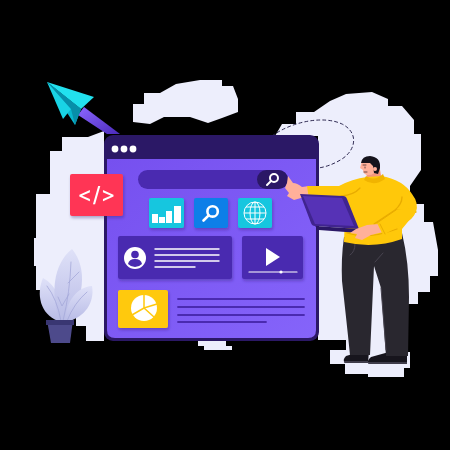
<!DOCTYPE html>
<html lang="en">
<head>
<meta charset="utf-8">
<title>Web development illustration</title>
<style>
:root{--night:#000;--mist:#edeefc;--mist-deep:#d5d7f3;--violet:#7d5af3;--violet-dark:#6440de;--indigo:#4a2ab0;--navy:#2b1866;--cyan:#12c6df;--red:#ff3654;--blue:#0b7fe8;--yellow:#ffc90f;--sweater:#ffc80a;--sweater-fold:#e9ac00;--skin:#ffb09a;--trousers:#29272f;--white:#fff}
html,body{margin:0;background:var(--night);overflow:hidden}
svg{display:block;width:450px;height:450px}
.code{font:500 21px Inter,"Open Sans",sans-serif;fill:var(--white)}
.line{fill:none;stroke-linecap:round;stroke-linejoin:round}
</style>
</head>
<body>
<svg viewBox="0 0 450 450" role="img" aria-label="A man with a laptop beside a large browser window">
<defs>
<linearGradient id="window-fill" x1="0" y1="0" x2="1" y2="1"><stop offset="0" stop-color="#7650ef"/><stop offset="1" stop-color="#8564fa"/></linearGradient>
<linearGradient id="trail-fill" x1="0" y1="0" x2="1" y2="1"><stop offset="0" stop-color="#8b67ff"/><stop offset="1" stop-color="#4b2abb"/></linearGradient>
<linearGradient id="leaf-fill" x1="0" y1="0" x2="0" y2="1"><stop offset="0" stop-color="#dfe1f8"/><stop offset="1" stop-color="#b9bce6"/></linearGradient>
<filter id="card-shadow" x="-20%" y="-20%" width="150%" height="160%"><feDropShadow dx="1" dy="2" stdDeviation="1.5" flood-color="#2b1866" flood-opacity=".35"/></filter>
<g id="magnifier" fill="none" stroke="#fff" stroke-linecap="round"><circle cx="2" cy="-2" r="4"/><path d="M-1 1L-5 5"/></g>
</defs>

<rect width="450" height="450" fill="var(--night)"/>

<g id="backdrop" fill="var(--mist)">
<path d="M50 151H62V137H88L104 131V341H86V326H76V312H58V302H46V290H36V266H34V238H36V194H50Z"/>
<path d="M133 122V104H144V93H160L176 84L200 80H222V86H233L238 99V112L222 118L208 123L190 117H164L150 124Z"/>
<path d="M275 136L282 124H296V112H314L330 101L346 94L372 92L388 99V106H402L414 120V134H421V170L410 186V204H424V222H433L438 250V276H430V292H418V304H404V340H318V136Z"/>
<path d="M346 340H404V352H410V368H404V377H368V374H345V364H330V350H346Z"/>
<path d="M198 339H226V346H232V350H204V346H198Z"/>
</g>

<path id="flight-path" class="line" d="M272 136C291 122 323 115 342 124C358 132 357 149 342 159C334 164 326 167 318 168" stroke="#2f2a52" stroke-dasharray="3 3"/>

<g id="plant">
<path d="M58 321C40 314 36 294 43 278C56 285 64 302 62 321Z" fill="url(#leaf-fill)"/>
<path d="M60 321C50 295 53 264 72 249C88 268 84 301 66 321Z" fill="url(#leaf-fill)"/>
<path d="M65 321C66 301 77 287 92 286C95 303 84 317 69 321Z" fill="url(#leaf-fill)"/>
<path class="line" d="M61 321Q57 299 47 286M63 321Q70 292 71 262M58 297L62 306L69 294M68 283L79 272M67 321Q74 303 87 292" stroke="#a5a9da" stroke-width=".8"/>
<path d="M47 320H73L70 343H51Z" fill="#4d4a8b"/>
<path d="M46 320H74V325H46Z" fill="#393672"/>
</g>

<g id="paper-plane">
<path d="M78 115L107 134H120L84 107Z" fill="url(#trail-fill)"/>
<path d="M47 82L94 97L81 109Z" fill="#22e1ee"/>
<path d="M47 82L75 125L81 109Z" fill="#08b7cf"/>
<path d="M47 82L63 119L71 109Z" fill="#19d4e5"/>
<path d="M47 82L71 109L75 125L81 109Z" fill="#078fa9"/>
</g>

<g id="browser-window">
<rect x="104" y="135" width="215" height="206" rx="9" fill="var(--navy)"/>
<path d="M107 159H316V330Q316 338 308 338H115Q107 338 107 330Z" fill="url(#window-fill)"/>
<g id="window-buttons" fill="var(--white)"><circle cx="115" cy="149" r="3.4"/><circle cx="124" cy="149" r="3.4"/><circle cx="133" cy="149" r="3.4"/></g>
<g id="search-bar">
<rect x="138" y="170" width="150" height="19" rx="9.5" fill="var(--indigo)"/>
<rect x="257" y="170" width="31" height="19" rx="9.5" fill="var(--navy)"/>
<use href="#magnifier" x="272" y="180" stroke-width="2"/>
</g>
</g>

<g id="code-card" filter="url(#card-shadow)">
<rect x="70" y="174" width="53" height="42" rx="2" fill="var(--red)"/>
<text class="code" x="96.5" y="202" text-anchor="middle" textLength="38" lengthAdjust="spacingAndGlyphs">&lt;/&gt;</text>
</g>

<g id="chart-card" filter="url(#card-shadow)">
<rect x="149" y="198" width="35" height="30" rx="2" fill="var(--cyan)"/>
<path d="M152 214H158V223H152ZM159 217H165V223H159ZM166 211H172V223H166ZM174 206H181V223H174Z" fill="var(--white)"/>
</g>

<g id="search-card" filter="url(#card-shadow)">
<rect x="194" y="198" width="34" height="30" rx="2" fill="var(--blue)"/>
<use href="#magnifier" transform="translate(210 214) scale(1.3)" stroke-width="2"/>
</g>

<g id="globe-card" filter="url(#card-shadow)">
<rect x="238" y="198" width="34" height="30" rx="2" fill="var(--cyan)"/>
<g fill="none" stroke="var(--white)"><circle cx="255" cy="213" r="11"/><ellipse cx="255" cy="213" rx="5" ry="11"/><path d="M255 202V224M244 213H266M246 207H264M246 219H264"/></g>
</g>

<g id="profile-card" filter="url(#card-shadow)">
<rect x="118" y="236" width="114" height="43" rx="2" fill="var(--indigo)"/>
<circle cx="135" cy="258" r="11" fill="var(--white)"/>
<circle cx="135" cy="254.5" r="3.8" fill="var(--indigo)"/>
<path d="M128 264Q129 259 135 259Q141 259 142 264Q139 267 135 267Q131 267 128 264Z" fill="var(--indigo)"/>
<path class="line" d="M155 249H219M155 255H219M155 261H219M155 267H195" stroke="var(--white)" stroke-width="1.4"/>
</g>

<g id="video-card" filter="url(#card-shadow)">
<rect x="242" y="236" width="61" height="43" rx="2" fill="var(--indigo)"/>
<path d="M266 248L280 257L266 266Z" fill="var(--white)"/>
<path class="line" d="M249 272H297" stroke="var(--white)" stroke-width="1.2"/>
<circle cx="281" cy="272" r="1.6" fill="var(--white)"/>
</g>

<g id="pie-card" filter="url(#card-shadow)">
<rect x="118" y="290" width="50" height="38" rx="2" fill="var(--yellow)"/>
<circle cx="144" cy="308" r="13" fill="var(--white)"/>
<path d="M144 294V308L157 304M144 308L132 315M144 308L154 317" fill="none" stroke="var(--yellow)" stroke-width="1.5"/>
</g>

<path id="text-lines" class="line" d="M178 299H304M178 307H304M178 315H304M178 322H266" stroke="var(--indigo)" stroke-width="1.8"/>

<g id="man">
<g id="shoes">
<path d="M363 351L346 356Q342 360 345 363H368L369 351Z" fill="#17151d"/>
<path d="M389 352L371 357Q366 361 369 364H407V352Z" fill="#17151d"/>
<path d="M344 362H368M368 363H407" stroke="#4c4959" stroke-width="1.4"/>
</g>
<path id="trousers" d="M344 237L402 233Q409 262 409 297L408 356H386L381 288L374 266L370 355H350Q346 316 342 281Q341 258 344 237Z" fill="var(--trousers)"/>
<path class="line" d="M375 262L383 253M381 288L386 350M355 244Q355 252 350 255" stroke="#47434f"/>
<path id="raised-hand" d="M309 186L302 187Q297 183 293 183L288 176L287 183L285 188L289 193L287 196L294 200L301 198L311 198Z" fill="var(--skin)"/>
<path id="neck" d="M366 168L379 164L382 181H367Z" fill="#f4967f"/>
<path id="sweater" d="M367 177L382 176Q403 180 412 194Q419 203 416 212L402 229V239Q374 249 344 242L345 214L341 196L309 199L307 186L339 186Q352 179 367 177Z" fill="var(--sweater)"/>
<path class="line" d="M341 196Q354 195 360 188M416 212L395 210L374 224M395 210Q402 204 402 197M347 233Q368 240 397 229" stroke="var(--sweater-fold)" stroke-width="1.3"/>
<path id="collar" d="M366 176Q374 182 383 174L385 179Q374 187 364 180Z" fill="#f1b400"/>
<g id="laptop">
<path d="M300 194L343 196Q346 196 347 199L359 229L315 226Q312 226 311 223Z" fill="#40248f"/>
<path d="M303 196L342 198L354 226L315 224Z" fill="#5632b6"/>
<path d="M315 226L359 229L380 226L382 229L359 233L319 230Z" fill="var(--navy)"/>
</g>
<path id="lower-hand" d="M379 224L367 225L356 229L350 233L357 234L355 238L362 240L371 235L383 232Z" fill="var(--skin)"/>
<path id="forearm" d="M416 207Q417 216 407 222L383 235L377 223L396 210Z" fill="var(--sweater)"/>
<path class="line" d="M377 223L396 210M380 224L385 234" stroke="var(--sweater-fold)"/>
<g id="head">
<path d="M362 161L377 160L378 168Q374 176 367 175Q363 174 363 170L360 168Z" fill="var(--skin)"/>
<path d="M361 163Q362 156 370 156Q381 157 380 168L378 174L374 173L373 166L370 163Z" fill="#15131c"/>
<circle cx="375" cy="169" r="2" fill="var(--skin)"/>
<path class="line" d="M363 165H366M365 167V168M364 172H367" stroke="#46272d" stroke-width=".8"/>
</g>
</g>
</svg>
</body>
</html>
□ □ □ □ □
GOAL OF THE EXERCISE:
Line count for the string "window": give the number of lines in the listing that hold it, with no other output.

RESULT:
5